- GIVEN RECORDS
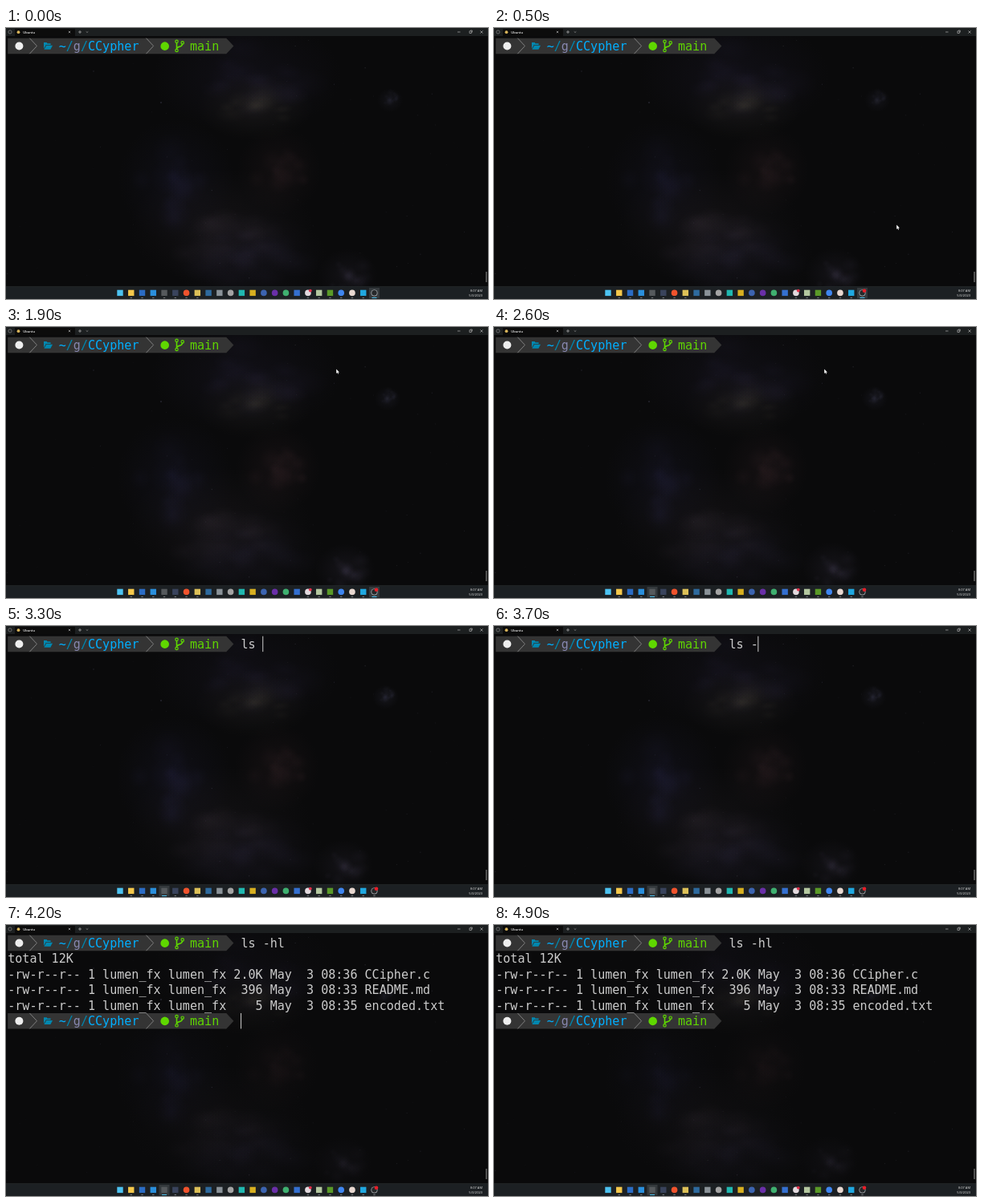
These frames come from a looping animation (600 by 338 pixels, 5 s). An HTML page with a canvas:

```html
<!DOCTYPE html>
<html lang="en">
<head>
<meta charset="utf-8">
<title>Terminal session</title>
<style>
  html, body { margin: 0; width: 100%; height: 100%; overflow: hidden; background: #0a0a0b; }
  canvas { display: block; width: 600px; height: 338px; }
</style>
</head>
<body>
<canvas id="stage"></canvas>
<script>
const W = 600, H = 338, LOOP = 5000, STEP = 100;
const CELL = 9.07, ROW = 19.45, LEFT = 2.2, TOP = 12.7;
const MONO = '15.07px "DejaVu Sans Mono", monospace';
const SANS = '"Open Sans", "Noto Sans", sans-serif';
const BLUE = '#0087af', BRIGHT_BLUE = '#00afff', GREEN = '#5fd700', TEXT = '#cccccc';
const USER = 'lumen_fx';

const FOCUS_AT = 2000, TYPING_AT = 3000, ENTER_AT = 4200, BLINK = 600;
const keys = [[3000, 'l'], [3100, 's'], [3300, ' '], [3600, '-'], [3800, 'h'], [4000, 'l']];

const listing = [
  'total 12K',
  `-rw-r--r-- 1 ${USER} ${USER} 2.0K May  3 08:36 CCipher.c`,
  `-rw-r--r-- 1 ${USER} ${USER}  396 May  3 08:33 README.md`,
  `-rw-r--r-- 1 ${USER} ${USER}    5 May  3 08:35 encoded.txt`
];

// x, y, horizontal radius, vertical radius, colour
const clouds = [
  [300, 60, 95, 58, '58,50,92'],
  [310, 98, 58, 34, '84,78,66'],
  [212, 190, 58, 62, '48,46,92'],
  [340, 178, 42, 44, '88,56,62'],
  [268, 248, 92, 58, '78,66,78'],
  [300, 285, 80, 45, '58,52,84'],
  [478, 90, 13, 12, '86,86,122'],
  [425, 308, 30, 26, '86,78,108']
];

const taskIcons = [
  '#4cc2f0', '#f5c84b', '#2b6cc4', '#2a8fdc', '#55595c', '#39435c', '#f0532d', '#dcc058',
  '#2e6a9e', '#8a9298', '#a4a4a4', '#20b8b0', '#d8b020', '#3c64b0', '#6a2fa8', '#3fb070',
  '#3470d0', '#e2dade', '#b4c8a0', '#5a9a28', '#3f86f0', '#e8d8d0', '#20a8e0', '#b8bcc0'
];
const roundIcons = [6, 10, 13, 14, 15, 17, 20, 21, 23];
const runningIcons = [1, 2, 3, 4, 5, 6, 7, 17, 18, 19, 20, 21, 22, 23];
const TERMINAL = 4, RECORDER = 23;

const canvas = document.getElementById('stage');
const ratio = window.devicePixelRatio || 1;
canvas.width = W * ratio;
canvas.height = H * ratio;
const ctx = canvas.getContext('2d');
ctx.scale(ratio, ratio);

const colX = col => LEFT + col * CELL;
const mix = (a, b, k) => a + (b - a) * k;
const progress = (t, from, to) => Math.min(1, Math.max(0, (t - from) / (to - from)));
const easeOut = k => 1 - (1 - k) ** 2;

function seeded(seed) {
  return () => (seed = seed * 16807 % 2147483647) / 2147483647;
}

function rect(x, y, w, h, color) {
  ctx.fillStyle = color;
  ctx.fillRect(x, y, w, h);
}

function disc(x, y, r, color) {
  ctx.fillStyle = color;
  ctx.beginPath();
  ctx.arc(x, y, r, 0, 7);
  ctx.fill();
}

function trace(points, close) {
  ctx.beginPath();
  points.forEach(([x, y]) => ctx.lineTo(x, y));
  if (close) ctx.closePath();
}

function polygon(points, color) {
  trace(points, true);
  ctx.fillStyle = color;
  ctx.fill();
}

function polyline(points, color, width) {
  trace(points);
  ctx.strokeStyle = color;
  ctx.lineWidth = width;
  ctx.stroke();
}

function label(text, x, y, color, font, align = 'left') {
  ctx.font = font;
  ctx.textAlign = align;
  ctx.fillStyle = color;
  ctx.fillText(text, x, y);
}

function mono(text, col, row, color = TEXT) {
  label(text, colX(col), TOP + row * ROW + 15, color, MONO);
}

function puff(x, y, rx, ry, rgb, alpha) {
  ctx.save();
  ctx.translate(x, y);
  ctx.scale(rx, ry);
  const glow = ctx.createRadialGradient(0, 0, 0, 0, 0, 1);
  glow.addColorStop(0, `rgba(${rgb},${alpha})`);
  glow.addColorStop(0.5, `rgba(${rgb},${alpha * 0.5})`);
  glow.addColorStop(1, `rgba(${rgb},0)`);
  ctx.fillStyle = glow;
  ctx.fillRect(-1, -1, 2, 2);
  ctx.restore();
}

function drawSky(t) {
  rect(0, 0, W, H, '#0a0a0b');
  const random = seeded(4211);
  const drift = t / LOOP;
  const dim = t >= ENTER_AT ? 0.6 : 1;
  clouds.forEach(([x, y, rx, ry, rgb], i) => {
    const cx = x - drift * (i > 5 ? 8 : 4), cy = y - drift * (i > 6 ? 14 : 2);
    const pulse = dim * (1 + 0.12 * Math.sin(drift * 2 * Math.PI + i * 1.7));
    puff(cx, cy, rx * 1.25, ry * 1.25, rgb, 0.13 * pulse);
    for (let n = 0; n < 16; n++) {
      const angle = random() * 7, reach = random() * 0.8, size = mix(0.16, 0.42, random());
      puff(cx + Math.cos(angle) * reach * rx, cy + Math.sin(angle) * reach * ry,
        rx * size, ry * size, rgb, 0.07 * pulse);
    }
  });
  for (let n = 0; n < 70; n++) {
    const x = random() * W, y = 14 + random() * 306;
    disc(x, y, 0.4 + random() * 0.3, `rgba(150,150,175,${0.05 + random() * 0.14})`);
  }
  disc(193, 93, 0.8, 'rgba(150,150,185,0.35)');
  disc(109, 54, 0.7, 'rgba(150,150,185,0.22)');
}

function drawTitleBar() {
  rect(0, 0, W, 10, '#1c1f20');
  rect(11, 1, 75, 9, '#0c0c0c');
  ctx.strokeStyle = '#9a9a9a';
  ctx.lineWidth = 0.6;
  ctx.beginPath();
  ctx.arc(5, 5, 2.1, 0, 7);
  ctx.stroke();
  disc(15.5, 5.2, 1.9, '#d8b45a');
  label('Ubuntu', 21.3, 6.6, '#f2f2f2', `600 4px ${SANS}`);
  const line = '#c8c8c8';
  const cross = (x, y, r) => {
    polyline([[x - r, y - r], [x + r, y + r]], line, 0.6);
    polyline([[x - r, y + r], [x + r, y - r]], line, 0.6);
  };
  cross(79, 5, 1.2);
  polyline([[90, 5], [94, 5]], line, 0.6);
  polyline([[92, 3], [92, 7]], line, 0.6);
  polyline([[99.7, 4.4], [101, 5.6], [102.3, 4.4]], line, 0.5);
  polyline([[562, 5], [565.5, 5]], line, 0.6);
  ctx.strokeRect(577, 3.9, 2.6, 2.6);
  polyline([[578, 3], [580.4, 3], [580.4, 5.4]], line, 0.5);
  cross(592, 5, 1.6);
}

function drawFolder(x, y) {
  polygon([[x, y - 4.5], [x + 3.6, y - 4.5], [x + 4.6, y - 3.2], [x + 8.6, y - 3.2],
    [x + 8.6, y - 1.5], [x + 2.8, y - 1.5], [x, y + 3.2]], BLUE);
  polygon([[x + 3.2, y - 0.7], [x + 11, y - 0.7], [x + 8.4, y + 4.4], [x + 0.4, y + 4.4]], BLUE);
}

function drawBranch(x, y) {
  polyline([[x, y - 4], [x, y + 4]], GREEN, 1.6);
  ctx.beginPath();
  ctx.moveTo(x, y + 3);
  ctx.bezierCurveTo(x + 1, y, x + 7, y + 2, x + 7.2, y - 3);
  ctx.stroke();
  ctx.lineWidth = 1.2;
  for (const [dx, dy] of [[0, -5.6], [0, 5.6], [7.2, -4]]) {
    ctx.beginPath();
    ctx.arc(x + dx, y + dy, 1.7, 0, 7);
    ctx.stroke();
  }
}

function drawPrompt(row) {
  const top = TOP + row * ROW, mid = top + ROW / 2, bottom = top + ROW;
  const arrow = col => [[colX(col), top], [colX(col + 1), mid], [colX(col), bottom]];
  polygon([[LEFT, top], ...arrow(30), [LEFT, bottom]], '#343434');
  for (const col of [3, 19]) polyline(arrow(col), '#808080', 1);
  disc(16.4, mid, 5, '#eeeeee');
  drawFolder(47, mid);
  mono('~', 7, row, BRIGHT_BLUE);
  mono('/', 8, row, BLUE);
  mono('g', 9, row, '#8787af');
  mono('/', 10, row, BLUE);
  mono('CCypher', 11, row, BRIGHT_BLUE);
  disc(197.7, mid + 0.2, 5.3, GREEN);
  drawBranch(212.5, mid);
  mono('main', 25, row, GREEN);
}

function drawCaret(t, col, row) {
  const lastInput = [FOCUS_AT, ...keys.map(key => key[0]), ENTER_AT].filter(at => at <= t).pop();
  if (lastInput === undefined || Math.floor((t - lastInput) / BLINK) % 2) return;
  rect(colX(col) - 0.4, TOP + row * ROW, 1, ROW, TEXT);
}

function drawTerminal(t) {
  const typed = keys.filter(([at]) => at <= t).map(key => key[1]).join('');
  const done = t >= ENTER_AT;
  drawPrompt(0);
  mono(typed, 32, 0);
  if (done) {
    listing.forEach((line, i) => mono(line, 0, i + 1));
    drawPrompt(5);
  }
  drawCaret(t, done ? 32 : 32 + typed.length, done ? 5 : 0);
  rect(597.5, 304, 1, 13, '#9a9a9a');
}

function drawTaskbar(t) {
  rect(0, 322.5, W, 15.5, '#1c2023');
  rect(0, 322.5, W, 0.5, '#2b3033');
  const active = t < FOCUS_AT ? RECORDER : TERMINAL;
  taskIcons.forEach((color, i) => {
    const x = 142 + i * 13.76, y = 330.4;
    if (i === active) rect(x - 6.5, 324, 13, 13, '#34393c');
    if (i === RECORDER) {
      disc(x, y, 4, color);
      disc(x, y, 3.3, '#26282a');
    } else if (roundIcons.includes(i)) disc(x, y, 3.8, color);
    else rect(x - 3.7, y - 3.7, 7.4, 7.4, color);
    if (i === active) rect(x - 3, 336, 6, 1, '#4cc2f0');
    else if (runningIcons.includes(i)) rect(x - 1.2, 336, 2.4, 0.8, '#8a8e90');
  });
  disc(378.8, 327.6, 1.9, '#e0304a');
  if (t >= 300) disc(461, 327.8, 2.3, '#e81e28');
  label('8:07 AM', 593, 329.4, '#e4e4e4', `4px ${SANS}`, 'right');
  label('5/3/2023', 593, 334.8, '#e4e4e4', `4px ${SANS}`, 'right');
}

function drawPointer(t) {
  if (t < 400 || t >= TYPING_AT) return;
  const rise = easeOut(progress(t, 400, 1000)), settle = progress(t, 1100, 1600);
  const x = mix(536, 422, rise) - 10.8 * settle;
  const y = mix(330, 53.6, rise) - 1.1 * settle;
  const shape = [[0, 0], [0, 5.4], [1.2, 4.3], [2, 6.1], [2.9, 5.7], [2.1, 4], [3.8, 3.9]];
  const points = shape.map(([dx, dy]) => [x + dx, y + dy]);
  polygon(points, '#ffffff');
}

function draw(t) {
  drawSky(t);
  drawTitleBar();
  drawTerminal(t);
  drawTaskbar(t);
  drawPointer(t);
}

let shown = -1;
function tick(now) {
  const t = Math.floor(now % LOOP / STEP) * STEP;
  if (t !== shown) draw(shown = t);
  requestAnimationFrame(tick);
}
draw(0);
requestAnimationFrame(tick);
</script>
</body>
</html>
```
---
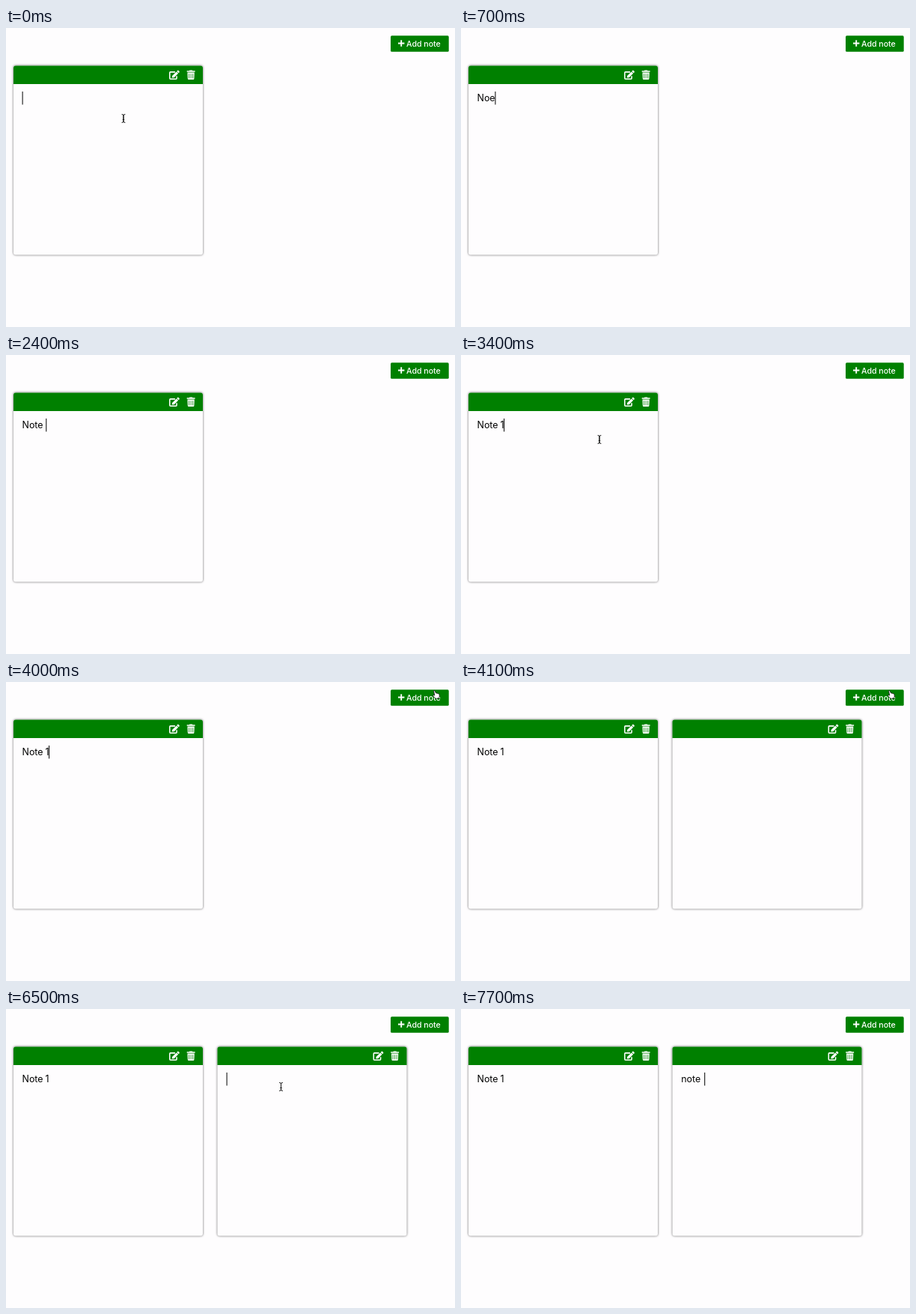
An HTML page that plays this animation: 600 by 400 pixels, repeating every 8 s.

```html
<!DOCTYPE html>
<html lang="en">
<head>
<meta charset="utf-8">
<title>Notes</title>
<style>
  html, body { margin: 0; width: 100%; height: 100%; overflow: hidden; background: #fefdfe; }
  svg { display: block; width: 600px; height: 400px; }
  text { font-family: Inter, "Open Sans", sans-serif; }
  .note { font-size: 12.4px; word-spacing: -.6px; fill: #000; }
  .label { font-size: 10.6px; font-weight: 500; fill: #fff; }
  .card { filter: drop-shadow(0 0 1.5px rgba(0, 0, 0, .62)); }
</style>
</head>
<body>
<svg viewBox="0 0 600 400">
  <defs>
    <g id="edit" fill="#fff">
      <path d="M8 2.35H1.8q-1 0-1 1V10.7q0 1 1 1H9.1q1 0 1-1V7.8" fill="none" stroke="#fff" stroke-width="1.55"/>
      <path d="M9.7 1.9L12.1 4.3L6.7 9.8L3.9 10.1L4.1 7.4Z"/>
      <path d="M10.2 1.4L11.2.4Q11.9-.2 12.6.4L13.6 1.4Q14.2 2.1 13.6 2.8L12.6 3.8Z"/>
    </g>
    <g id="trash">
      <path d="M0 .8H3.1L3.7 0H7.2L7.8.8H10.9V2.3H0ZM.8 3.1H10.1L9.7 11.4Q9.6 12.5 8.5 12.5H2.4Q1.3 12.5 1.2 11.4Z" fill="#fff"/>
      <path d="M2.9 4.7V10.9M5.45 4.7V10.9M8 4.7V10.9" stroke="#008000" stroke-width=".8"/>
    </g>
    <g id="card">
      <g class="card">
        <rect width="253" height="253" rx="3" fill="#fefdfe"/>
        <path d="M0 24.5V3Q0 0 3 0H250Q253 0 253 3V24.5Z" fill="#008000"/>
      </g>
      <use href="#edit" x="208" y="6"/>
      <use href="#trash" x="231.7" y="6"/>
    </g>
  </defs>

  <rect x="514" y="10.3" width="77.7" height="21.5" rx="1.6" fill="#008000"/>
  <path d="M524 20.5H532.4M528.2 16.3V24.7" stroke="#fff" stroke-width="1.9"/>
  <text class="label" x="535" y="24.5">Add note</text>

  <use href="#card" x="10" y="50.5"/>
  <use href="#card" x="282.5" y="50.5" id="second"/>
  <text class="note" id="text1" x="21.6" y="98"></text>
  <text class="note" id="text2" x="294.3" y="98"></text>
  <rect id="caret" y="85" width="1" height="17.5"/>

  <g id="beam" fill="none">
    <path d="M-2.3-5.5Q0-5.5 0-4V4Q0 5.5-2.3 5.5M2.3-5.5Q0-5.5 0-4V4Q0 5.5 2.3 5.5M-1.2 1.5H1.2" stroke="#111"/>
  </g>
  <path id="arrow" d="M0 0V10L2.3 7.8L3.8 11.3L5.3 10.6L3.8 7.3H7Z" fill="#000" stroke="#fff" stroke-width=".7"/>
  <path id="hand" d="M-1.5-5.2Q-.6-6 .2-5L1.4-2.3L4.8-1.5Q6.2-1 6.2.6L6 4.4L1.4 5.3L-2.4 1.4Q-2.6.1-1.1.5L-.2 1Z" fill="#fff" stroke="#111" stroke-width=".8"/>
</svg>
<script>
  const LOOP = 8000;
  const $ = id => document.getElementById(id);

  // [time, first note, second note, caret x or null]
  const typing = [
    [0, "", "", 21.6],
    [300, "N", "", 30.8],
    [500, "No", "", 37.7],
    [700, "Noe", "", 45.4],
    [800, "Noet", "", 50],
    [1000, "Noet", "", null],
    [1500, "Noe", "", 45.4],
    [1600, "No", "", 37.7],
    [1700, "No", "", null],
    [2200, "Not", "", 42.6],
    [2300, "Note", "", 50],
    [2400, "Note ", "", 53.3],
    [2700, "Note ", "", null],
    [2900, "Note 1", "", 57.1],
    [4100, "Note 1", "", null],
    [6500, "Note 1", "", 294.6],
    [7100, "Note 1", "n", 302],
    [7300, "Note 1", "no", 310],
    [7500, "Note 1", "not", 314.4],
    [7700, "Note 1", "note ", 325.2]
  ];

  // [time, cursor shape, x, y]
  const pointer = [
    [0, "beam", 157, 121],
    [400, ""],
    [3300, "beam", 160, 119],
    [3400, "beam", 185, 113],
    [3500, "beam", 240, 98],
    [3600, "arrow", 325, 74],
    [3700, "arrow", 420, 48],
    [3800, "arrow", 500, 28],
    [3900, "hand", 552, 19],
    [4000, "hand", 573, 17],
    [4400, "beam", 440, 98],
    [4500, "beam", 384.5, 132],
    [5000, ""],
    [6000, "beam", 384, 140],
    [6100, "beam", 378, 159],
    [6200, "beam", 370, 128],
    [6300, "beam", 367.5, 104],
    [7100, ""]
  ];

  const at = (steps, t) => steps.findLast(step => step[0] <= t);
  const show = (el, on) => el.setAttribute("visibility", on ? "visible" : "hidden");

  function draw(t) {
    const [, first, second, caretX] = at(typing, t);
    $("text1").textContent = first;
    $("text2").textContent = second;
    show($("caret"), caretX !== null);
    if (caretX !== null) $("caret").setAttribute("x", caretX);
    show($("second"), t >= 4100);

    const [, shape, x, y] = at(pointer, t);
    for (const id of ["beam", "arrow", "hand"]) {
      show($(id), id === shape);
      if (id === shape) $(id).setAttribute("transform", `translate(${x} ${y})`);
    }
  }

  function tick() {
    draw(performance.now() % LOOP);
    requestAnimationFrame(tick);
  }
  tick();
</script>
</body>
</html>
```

- WHAT YOU ARE ASKED TO DO
Copy every line in the records above that contains the word "beam".

- SOLUTION
  <g id="beam" fill="none">
    [0, "beam", 157, 121],
    [3300, "beam", 160, 119],
    [3400, "beam", 185, 113],
    [3500, "beam", 240, 98],
    [4400, "beam", 440, 98],
    [4500, "beam", 384.5, 132],
    [6000, "beam", 384, 140],
    [6100, "beam", 378, 159],
    [6200, "beam", 370, 128],
    [6300, "beam", 367.5, 104],
    for (const id of ["beam", "arrow", "hand"]) {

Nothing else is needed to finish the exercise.